--- Your assignment ---
When you write out the records, keep every word exact and drop the pictures.

--- Given records ---
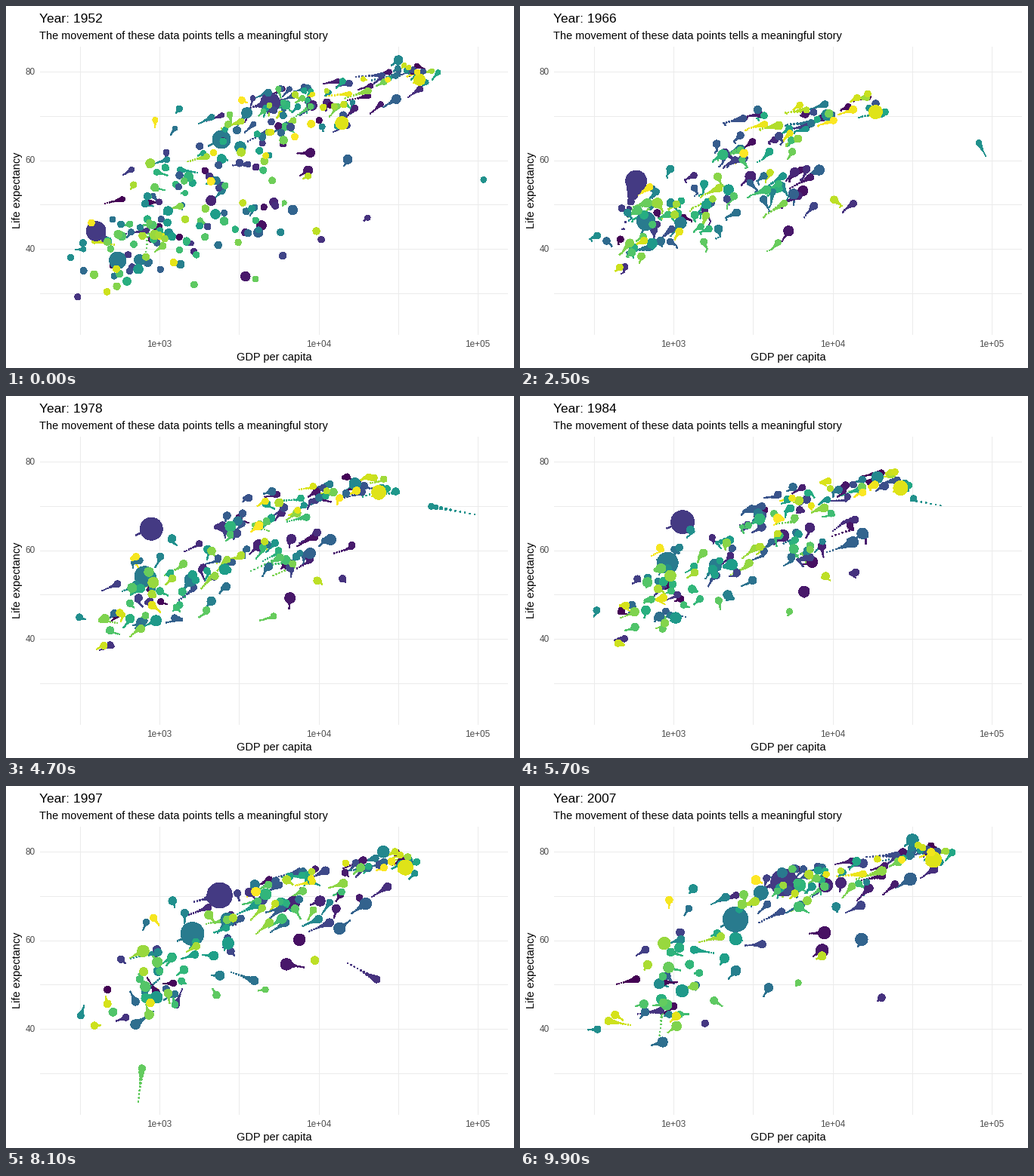
Animation of 672 by 480 pixels, one loop 10000 ms. Source, as a matplotlib script:

```python
import numpy as np
import matplotlib.pyplot as plt
from matplotlib.animation import FuncAnimation

W, H, DPI = 672, 480, 96
FRAMES, WAKE = 100, 9
COUNT, STEPS = 142, np.arange(12)   # one step = five years
T = STEPS / 11
rng = np.random.default_rng(21)

plt.rcParams["font.family"] = ["Liberation Sans", "DejaVu Sans"]

# hue, population at start and end (millions), then (step, income, life)
LANDMARKS = (
    (24, 556, 1319, (0, 400, 44), (2, 488, 44.5), (3, 613, 58.4), (4, 677, 63.1),
     (8, 1656, 68.7), (11, 4959, 73)),
    (58, 372, 1110, (0, 547, 37.4), (6, 856, 56.6), (11, 2452, 64.7)),
    (134, 158, 301, (0, 13990, 68.4), (11, 42952, 78.2)),
    (66, 86, 127, (0, 3217, 63), (4, 14779, 73.4), (11, 31656, 82.6)),
    (14, 57, 190, (0, 2109, 50.9), (11, 9066, 72.4)),
    (59, 82, 224, (0, 750, 37.5), (11, 3541, 70.7)),
    (71, .2, 2.5, (0, 108382, 55.6), (3, 80895, 64.6), (4, 109348, 67.7),
     (6, 31354, 71.3), (11, 47307, 77.6)),
    (107, 2.5, 9, (0, 493, 40), (6, 882, 46), (8, 737, 23.6), (11, 863, 46)),
)

# members, growth, (log income, life) at start and end, spread, end spread, ease
REGIONS = (
    (19, 1.3, (3.88, 68.5), (4.50, 79.8), (.16, 2.5), (.10, 1.1), 1.0),   # rich
    (14, 1.3, (3.48, 61.5), (4.08, 75.0), (.20, 4.5), (.22, 2.2), .55),   # industrial
    (24, 2.5, (3.42, 52.5), (3.85, 73.0), (.24, 8.0), (.26, 3.0), .8),    # middle
    (26, 3.0, (3.18, 46.0), (3.78, 71.0), (.30, 6.5), (.42, 4.5), .85),   # rising
    (42, 3.0, (2.93, 39.5), (3.06, 55.0), (.24, 5.0), (.28, 6.0), .65),   # poor
    (9, 3.0, (3.62, 40.0), (3.92, 61.0), (.25, 8.0), (.32, 9.0), .6),     # resources
)

tracks = {}   # hue -> log income, life, population at every step

for hue, pop0, pop1, *points in LANDMARKS:
    keys, income, life = zip(*points)
    tracks[hue] = (np.interp(STEPS, keys, np.log10(income)),
                   np.interp(STEPS, keys, life),
                   np.geomspace(pop0, pop1, 12))


def offset():
    """Random place in a region; richer members also live longer."""
    a, b = rng.uniform(-1.7, 1.7, 2)
    return np.array([a, .5 * a + .75 * b])


def member(start, end, spread0, spread1, ease):
    z0 = offset()
    z1 = .7 * z0 + .55 * offset()
    x = start[0] + (end[0] - start[0]) * T + rng.normal(0, .04, 12)
    y = start[1] + (end[1] - start[1]) * T ** ease + rng.normal(0, .3, 12)
    x += z0[0] * spread0[0] * (1 - T) + z1[0] * spread1[0] * T
    y += z0[1] * spread0[1] * (1 - T) + z1[1] * spread1[1] * T
    if rng.random() < .3:   # income boom and bust
        x += rng.uniform(-.15, .25) * np.exp(-((STEPS - rng.uniform(4, 7)) / 2) ** 2)
    if end[1] < 65 and rng.random() < .35:   # late epidemic
        y -= rng.uniform(4, 13) * np.clip((STEPS - 7) / 3, 0, 1) ** 1.5
    return x, y


free = list(rng.permutation([h for h in range(COUNT) if h not in tracks]))
for n, growth, *shape in REGIONS:
    for _ in range(n):
        pop = min(4.5 * rng.lognormal(0, 1.1), 45)
        tracks[free.pop()] = (*member(*shape), np.geomspace(pop, pop * growth, 12))

hues = sorted(tracks)
when = np.arange(FRAMES) / 9
data = np.array([[np.interp(when, STEPS, row) for row in tracks[h]] for h in hues])
X, Y = data[:, 0].T, data[:, 1].T
SIZE = 2 + 10 * np.sqrt(data[:, 2].T / 1319)

fig = plt.figure(figsize=(W / DPI, H / DPI), dpi=DPI, facecolor="white")
LEFT, RIGHT, TOP, BOTTOM = 44.7, 664.1, 54.4, 435.7
ax = fig.add_axes([LEFT / W, 1 - BOTTOM / H, (RIGHT - LEFT) / W, (BOTTOM - TOP) / H])
ax.set_xlim(2.2487, 5.1887)
ax.set_ylim(20.649, 85.553)
ax.axis("off")
grid = dict(color="#EBEBEB", lw=.75, zorder=0)
for gx in np.arange(2.5, 5.1, .5):
    ax.axvline(gx, **grid)
for gy in range(30, 90, 10):
    ax.axhline(gy, **grid)


def text(x, y, s, size=10.9, color="black", **kw):
    return fig.text(x / W, 1 - y / H, s, fontsize=size, color=color,
                    va="baseline", **kw)


title = text(44.5, 22, "", 13)
text(44.5, 44, "The movement of these data points tells a meaningful story")
text(355, 470, "GDP per capita", ha="center")
text(19, 244.5, "Life expectancy", ha="center", rotation=90, rotation_mode="anchor")
for e in (3, 4, 5):
    text(202.6 + 210.6 * (e - 3), 452, f"1e+0{e}", 8.8, "#4D4D4D", ha="center")
for v in (40, 60, 80):
    text(38.5, 91 + (80 - v) * 5.875, str(v), 8.8, "#4D4D4D", ha="right")

lags = np.arange(WAKE, -1, -1)   # oldest wake first, heads on top
shrink = (1 - lags / WAKE)[:, None] ** 3
colors = plt.get_cmap("viridis")(np.array(hues) / (COUNT - 1))
blank = np.zeros(lags.size * COUNT)
dots = ax.scatter(blank, blank, c=np.tile(colors, (lags.size, 1)), linewidths=0,
                  antialiased=False, clip_on=False, zorder=2)


def update(i):
    past = (i - lags) % FRAMES
    dots.set_offsets(np.column_stack([X[past].ravel(), Y[past].ravel()]))
    diameter = 2.134 * SIZE[past] * shrink + 1.1
    dots.set_sizes(diameter.ravel() ** 2)
    title.set_text(f"Year: {round(1952 + 55 * i / (FRAMES - 1))}")
    return dots, title


anim = FuncAnimation(fig, update, frames=FRAMES, interval=100,
                     init_func=lambda: update(0), repeat=True, repeat_delay=0)
plt.show()
```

--- Expected answer ---
Animation of 672 by 480 pixels, one loop 10000 ms. Source, as a matplotlib script:

```python
import numpy as np
import matplotlib.pyplot as plt
from matplotlib.animation import FuncAnimation

W, H, DPI = 672, 480, 96
FRAMES, WAKE = 100, 9
COUNT, STEPS = 142, np.arange(12)   # one step = five years
T = STEPS / 11
rng = np.random.default_rng(21)

plt.rcParams["font.family"] = ["Liberation Sans", "DejaVu Sans"]

# hue, population at start and end (millions), then (step, income, life)
LANDMARKS = (
    (24, 556, 1319, (0, 400, 44), (2, 488, 44.5), (3, 613, 58.4), (4, 677, 63.1),
     (8, 1656, 68.7), (11, 4959, 73)),
    (58, 372, 1110, (0, 547, 37.4), (6, 856, 56.6), (11, 2452, 64.7)),
    (134, 158, 301, (0, 13990, 68.4), (11, 42952, 78.2)),
    (66, 86, 127, (0, 3217, 63), (4, 14779, 73.4), (11, 31656, 82.6)),
    (14, 57, 190, (0, 2109, 50.9), (11, 9066, 72.4)),
    (59, 82, 224, (0, 750, 37.5), (11, 3541, 70.7)),
    (71, .2, 2.5, (0, 108382, 55.6), (3, 80895, 64.6), (4, 109348, 67.7),
     (6, 31354, 71.3), (11, 47307, 77.6)),
    (107, 2.5, 9, (0, 493, 40), (6, 882, 46), (8, 737, 23.6), (11, 863, 46)),
)

# members, growth, (log income, life) at start and end, spread, end spread, ease
REGIONS = (
    (19, 1.3, (3.88, 68.5), (4.50, 79.8), (.16, 2.5), (.10, 1.1), 1.0),   # rich
    (14, 1.3, (3.48, 61.5), (4.08, 75.0), (.20, 4.5), (.22, 2.2), .55),   # industrial
    (24, 2.5, (3.42, 52.5), (3.85, 73.0), (.24, 8.0), (.26, 3.0), .8),    # middle
    (26, 3.0, (3.18, 46.0), (3.78, 71.0), (.30, 6.5), (.42, 4.5), .85),   # rising
    (42, 3.0, (2.93, 39.5), (3.06, 55.0), (.24, 5.0), (.28, 6.0), .65),   # poor
    (9, 3.0, (3.62, 40.0), (3.92, 61.0), (.25, 8.0), (.32, 9.0), .6),     # resources
)

tracks = {}   # hue -> log income, life, population at every step

for hue, pop0, pop1, *points in LANDMARKS:
    keys, income, life = zip(*points)
    tracks[hue] = (np.interp(STEPS, keys, np.log10(income)),
                   np.interp(STEPS, keys, life),
                   np.geomspace(pop0, pop1, 12))


def offset():
    """Random place in a region; richer members also live longer."""
    a, b = rng.uniform(-1.7, 1.7, 2)
    return np.array([a, .5 * a + .75 * b])


def member(start, end, spread0, spread1, ease):
    z0 = offset()
    z1 = .7 * z0 + .55 * offset()
    x = start[0] + (end[0] - start[0]) * T + rng.normal(0, .04, 12)
    y = start[1] + (end[1] - start[1]) * T ** ease + rng.normal(0, .3, 12)
    x += z0[0] * spread0[0] * (1 - T) + z1[0] * spread1[0] * T
    y += z0[1] * spread0[1] * (1 - T) + z1[1] * spread1[1] * T
    if rng.random() < .3:   # income boom and bust
        x += rng.uniform(-.15, .25) * np.exp(-((STEPS - rng.uniform(4, 7)) / 2) ** 2)
    if end[1] < 65 and rng.random() < .35:   # late epidemic
        y -= rng.uniform(4, 13) * np.clip((STEPS - 7) / 3, 0, 1) ** 1.5
    return x, y


free = list(rng.permutation([h for h in range(COUNT) if h not in tracks]))
for n, growth, *shape in REGIONS:
    for _ in range(n):
        pop = min(4.5 * rng.lognormal(0, 1.1), 45)
        tracks[free.pop()] = (*member(*shape), np.geomspace(pop, pop * growth, 12))

hues = sorted(tracks)
when = np.arange(FRAMES) / 9
data = np.array([[np.interp(when, STEPS, row) for row in tracks[h]] for h in hues])
X, Y = data[:, 0].T, data[:, 1].T
SIZE = 2 + 10 * np.sqrt(data[:, 2].T / 1319)

fig = plt.figure(figsize=(W / DPI, H / DPI), dpi=DPI, facecolor="white")
LEFT, RIGHT, TOP, BOTTOM = 44.7, 664.1, 54.4, 435.7
ax = fig.add_axes([LEFT / W, 1 - BOTTOM / H, (RIGHT - LEFT) / W, (BOTTOM - TOP) / H])
ax.set_xlim(2.2487, 5.1887)
ax.set_ylim(20.649, 85.553)
ax.axis("off")
grid = dict(color="#EBEBEB", lw=.75, zorder=0)
for gx in np.arange(2.5, 5.1, .5):
    ax.axvline(gx, **grid)
for gy in range(30, 90, 10):
    ax.axhline(gy, **grid)


def text(x, y, s, size=10.9, color="black", **kw):
    return fig.text(x / W, 1 - y / H, s, fontsize=size, color=color,
                    va="baseline", **kw)


title = text(44.5, 22, "", 13)
text(44.5, 44, "The movement of these data points tells a meaningful story")
text(355, 470, "GDP per capita", ha="center")
text(19, 244.5, "Life expectancy", ha="center", rotation=90, rotation_mode="anchor")
for e in (3, 4, 5):
    text(202.6 + 210.6 * (e - 3), 452, f"1e+0{e}", 8.8, "#4D4D4D", ha="center")
for v in (40, 60, 80):
    text(38.5, 91 + (80 - v) * 5.875, str(v), 8.8, "#4D4D4D", ha="right")

lags = np.arange(WAKE, -1, -1)   # oldest wake first, heads on top
shrink = (1 - lags / WAKE)[:, None] ** 3
colors = plt.get_cmap("viridis")(np.array(hues) / (COUNT - 1))
blank = np.zeros(lags.size * COUNT)
dots = ax.scatter(blank, blank, c=np.tile(colors, (lags.size, 1)), linewidths=0,
                  antialiased=False, clip_on=False, zorder=2)


def update(i):
    past = (i - lags) % FRAMES
    dots.set_offsets(np.column_stack([X[past].ravel(), Y[past].ravel()]))
    diameter = 2.134 * SIZE[past] * shrink + 1.1
    dots.set_sizes(diameter.ravel() ** 2)
    title.set_text(f"Year: {round(1952 + 55 * i / (FRAMES - 1))}")
    return dots, title


anim = FuncAnimation(fig, update, frames=FRAMES, interval=100,
                     init_func=lambda: update(0), repeat=True, repeat_delay=0)
plt.show()
```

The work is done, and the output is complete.